History making Trini Physicist places God at the center of her universe
March 9, 2020
Why Lent is a fitting time to return to Confession
March 11, 2020

How to maintain your protein intake if you’re fasting from meat for Lent.

By Kimberly Suraj, Registered Dietician, Dragonfly Nutrition

During the Lenten period, many Catholics fast from eating meat.

While all meats such as beef, pork, lamb, chicken, wild meat are avoided, it is important to do it safely and ensure you substitute with another source of protein that is allowed during fasting.

Protein in the diet is important for building and renewal of cells, healing of wounds in the body, and producing hormones and enzymes for proper functioning, growth and development especially in children and pregnant women. Therefore, the importance of having some source of protein in the diet even during fasting is important. Here are some alternatives:


Some studies show that replacing meat with fish as a source of protein in the diet can help reduce the risk of heart disease and stroke, since fish especially fatty fish is a good source of omega-3 fatty acids (also known as heart healthy fats).

Examples of fatty fish are sardines, albacore tuna, salmon, mackerel, and herring.

Fish is also considered low in fat (lean), and low in “bad fat” found usually in red meats and high in protein (animal source).

Depending on age as well as health circumstances, some people should limit the amounts of fish they eat: young children and pregnant women as excessive consumption of mercury-contaminated fish (shark, tilefish, swordfish, or king mackerel) can severely impact a child’s development.

However, people can eat a variety of low mercury fish and shellfish such as canned light tuna, catfish, salmon, and pollock.

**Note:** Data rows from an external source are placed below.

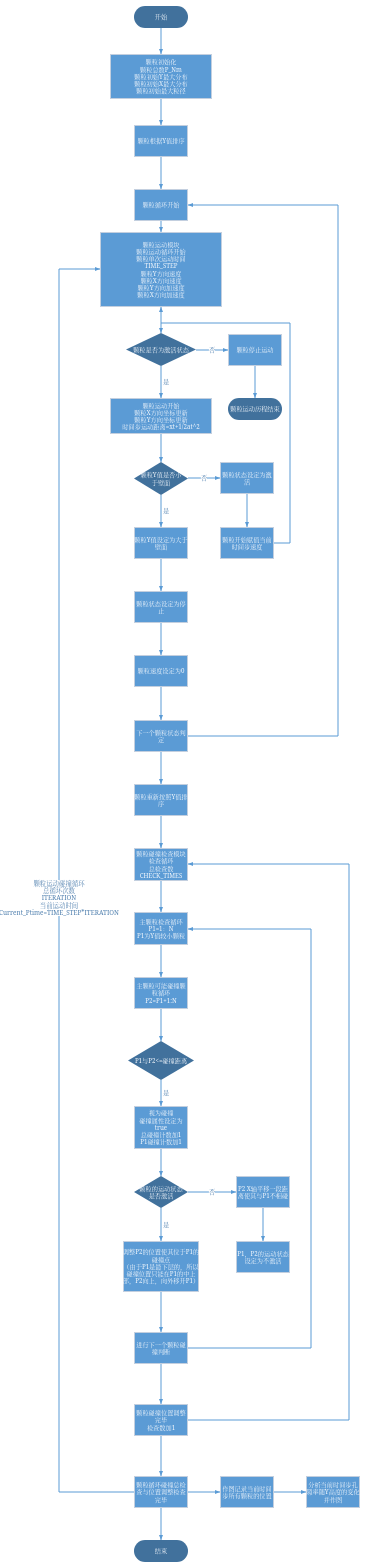
<!DOCTYPE html>
<html lang="zh-CN">
<head>
<meta charset="utf-8">
<title>颗粒运动碰撞流程图</title>
<style>
:root {
  --paper: #ffffff;
  --process: #5b9bd5;
  --process-edge: #c3cfdf;
  --decision: #41719c;
  --line: #5b9bd5;
  --node-text: #f4f8fd;
  --label-text: #4f7fae;
}
* { box-sizing: border-box; }
html, body { margin: 0; padding: 0; overflow: hidden; background: var(--paper); }
.flowchart {
  position: relative;
  width: 366px;
  height: 1568px;
  overflow: hidden;
  background: var(--paper);
  font: 6.2px/7.2px "Noto Serif", "Noto Serif CJK SC", serif;
}
.connectors { position: absolute; left: 0; top: 0; }
.connectors path { fill: none; stroke: var(--line); stroke-width: 1; }
.connectors .arrowhead { fill: var(--line); stroke: none; }
.node {
  position: absolute;
  left: 134px;
  width: 54px;
  height: 32px;
  display: flex;
  align-items: center;
  justify-content: center;
  text-align: center;
  white-space: nowrap;
  color: var(--node-text);
}
.process { background: var(--process); border: 0.5px solid var(--process-edge); }
.terminator { height: 22px; border-radius: 11px; background: var(--decision); }
.decision { isolation: isolate; }
.decision::before {
  content: "";
  position: absolute;
  inset: 0;
  z-index: -1;
  background: var(--decision);
  clip-path: polygon(50% 0, 100% 50%, 50% 100%, 0 50%);
}
.side { left: 220px; }
.branch { left: 228px; }
.shift { left: 236px; }
.label {
  position: absolute;
  transform: translate(-50%, -50%);
  text-align: center;
  white-space: nowrap;
  color: var(--label-text);
  background: var(--paper);
}
.yes { left: 166px; background: none; }
.loop-note { left: 59px; top: 898px; font-size: 6.4px; }
</style>
</head>
<body>
<main class="flowchart">
  <svg class="connectors" width="366" height="1568" viewBox="0 0 366 1568" aria-hidden="true">
    <defs>
      <marker id="arrow" markerUnits="userSpaceOnUse" markerWidth="5" markerHeight="4" refX="5" refY="2" orient="auto-start-reverse">
        <path class="arrowhead" d="M0 0L5 2L0 4Z"/>
      </marker>
    </defs>
    <g class="main-flow" marker-end="url(#arrow)">
      <path marker-end="url(#arrow)" d="M161 28V54"/>
      <path marker-end="url(#arrow)" d="M161 99V125"/>
      <path marker-end="url(#arrow)" d="M161 157V189"/>
      <path marker-end="url(#arrow)" d="M161 221V232"/>
      <path marker-start="url(#arrow)" marker-end="url(#arrow)" d="M161 307V333"/>
      <path marker-end="url(#arrow)" d="M161 366V398"/>
      <path marker-end="url(#arrow)" d="M161 434V462"/>
      <path marker-end="url(#arrow)" d="M161 495V527"/>
      <path marker-end="url(#arrow)" d="M161 559V591"/>
      <path marker-end="url(#arrow)" d="M161 623V655"/>
      <path marker-end="url(#arrow)" d="M161 687V720"/>
      <path marker-end="url(#arrow)" d="M161 752V784"/>
      <path marker-end="url(#arrow)" d="M161 816V848"/>
      <path marker-end="url(#arrow)" d="M161 881V912"/>
      <path marker-end="url(#arrow)" d="M161 945V977"/>
      <path marker-end="url(#arrow)" d="M161 1009V1041"/>
      <path marker-end="url(#arrow)" d="M161 1080V1106"/>
      <path marker-end="url(#arrow)" d="M161 1149V1176"/>
      <path marker-end="url(#arrow)" d="M161 1208V1241"/>
      <path marker-end="url(#arrow)" d="M161 1292V1332"/>
      <path marker-end="url(#arrow)" d="M161 1364V1404"/>
      <path marker-end="url(#arrow)" d="M161 1436V1476"/>
      <path marker-end="url(#arrow)" d="M161 1508V1540"/>
    </g>
    <g class="branches">
      <path marker-end="url(#arrow)" d="M196 350H228"/>
      <path marker-end="url(#arrow)" d="M255 366V398"/>
      <path marker-end="url(#arrow)" d="M188 478H220"/>
      <path marker-end="url(#arrow)" d="M247 494V527"/>
      <path marker-end="url(#arrow)" d="M188 1192H236"/>
      <path marker-end="url(#arrow)" d="M263 1208V1241"/>
      <path marker-end="url(#arrow)" d="M188 1492H220"/>
      <path marker-end="url(#arrow)" d="M274 1492H306"/>
    </g>
    <g class="loops">
      <path d="M274 543H290V323H161"/>
      <path marker-end="url(#arrow)" d="M188 736H338V205H188"/>
      <path marker-end="url(#arrow)" d="M188 1348H311V929H188"/>
      <path marker-end="url(#arrow)" d="M188 1420H349V864H188"/>
      <path marker-end="url(#arrow)" d="M134 1492H59V269H100"/>
    </g>
  </svg>

  <div class="node terminator" style="top:6px">开始</div>
  <div class="node process" style="left:110px;top:54px;width:102px;height:45px">颗粒初始化<br>颗粒总数P_Nm<br>颗粒初始Y最大分布<br>颗粒初始X最大分布<br>颗粒初始最大粒径</div>
  <div class="node process" style="top:125px">颗粒根据Y值排序</div>
  <div class="node process" style="top:189px">颗粒循环开始</div>
  <div class="node process" style="left:100px;top:232px;width:122px;height:75px">颗粒运动模块<br>颗粒运动循环开始<br>颗粒单次运动时间<br>TIME_STEP<br>颗粒Y方向速度<br>颗粒X方向速度<br>颗粒Y方向加速度<br>颗粒X方向加速度</div>

  <div class="node decision" style="left:126px;top:333px;width:70px;height:33px">颗粒是否为激活状态</div>
  <div class="node process branch" style="top:334px">颗粒停止运动</div>
  <div class="node terminator branch" style="top:398px">颗粒运动历程结束</div>

  <div class="node process" style="left:110px;top:398px;width:102px;height:36px">颗粒运动开始<br>颗粒X方向坐标更新<br>颗粒Y方向坐标更新<br>时间步运动距离=xt+1/2at^2</div>
  <div class="node decision" style="top:462px;height:33px">颗粒Y值是否小<br>于壁面</div>
  <div class="node process side" style="top:462px">颗粒状态设定为激<br>活</div>
  <div class="node process side" style="top:527px">颗粒开始赋值当前<br>时间步速度</div>

  <div class="node process" style="top:527px">颗粒Y值设定为大于<br>壁面</div>
  <div class="node process" style="top:591px">颗粒状态设定为停<br>止</div>
  <div class="node process" style="top:655px">颗粒速度设定为0</div>
  <div class="node process" style="top:720px">下一个颗粒状态判<br>定</div>
  <div class="node process" style="top:784px">颗粒重新按照Y值排<br>序</div>
  <div class="node process" style="top:848px;height:33px">颗粒碰撞检查模块<br>检查循环<br>总检查数<br>CHECK_TIMES</div>
  <div class="node process" style="top:912px;height:33px">主颗粒检查循环<br>P1=1：N<br>P1为Y值较小颗粒</div>
  <div class="node process" style="top:977px">主颗粒可能碰撞颗<br>粒循环<br>P2=P1+1:N</div>

  <div class="node decision" style="left:128px;top:1041px;width:66px;height:39px">P1与P2&lt;=碰撞距离</div>
  <div class="node process" style="top:1106px;height:43px">视为碰撞<br>碰撞属性设定为<br>true<br>总碰撞计数加1<br>P1碰撞计数加1</div>
  <div class="node decision" style="top:1176px">颗粒的运动状态<br>是否激活</div>
  <div class="node process shift" style="top:1176px">P2 X轴平移一段距<br>离使其与P1不相碰</div>
  <div class="node process shift" style="top:1241px">P1，P2的运动状态<br>设定为不激活</div>

  <div class="node process" style="left:123px;top:1241px;width:76px;height:51px">调整P2的位置使其位于P1的<br>碰撞点<br>（由于P1是最下层的，所以<br>碰撞位置只能在P1的中上<br>部，P2向上，向外移开P1）</div>
  <div class="node process" style="top:1332px">进行下一个颗粒碰<br>撞判断</div>
  <div class="node process" style="top:1404px">颗粒碰撞位置调整<br>完毕<br>检查数加1</div>
  <div class="node process" style="top:1476px">颗粒循环碰撞总检<br>查与位置调整检查<br>完毕</div>
  <div class="node process side" style="top:1476px">作图记录当前时间<br>步所有颗粒的位置</div>
  <div class="node process" style="left:306px;top:1476px">分析当前时间步孔<br>隙率随Y高度的变化<br>并作图</div>
  <div class="node terminator" style="top:1540px">结束</div>

  <span class="label" style="left:212px;top:350px">否</span>
  <span class="label yes" style="top:382px">是</span>
  <span class="label" style="left:204px;top:478px">否</span>
  <span class="label yes" style="top:511px">是</span>
  <span class="label yes" style="top:1093px">是</span>
  <span class="label" style="left:212px;top:1192px">否</span>
  <span class="label yes" style="top:1225px">是</span>
  <div class="label loop-note">颗粒运动碰撞循环<br>总循环次数<br>ITERATION<br>当前运动时间<br>Current_Ptime=TIME_STEP*ITERATION</div>
</main>
</body>
</html>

Peas and beans are low in fat. They come from a plant source, therefore contain no cholesterol, have both soluble and insoluble fibre (which helps with bowel movement as well as decreasing cholesterol), contain folate, potassium (needed for regulation of the heart beat) and magnesium.  Peas and beans contain amino acids but are missing one amino acid to make it a complete protein or rich source of protein. Usually when the peas or beans are combined with a grain (which contains the missing amino acid in the peas or beans) then it becomes complete.


These have benefits also, as they are considered a complete source of protein (which simply means they contain all the essential amino acids that is needed in the diet). They also contain manganese, calcium, vitamin B1. It is believed to lower levels of bad cholesterol (LDL). Tofu contains phytoestrogens called isoflavones; these are a group of chemicals found in plant foods. They are similar in structure to the female hormone estrogen, and, therefore imitate the action of estrogen that is produced by the body. They bind to estrogen receptor sites in the body including breast cells and therefore possibly reducing the risk of breast cancer.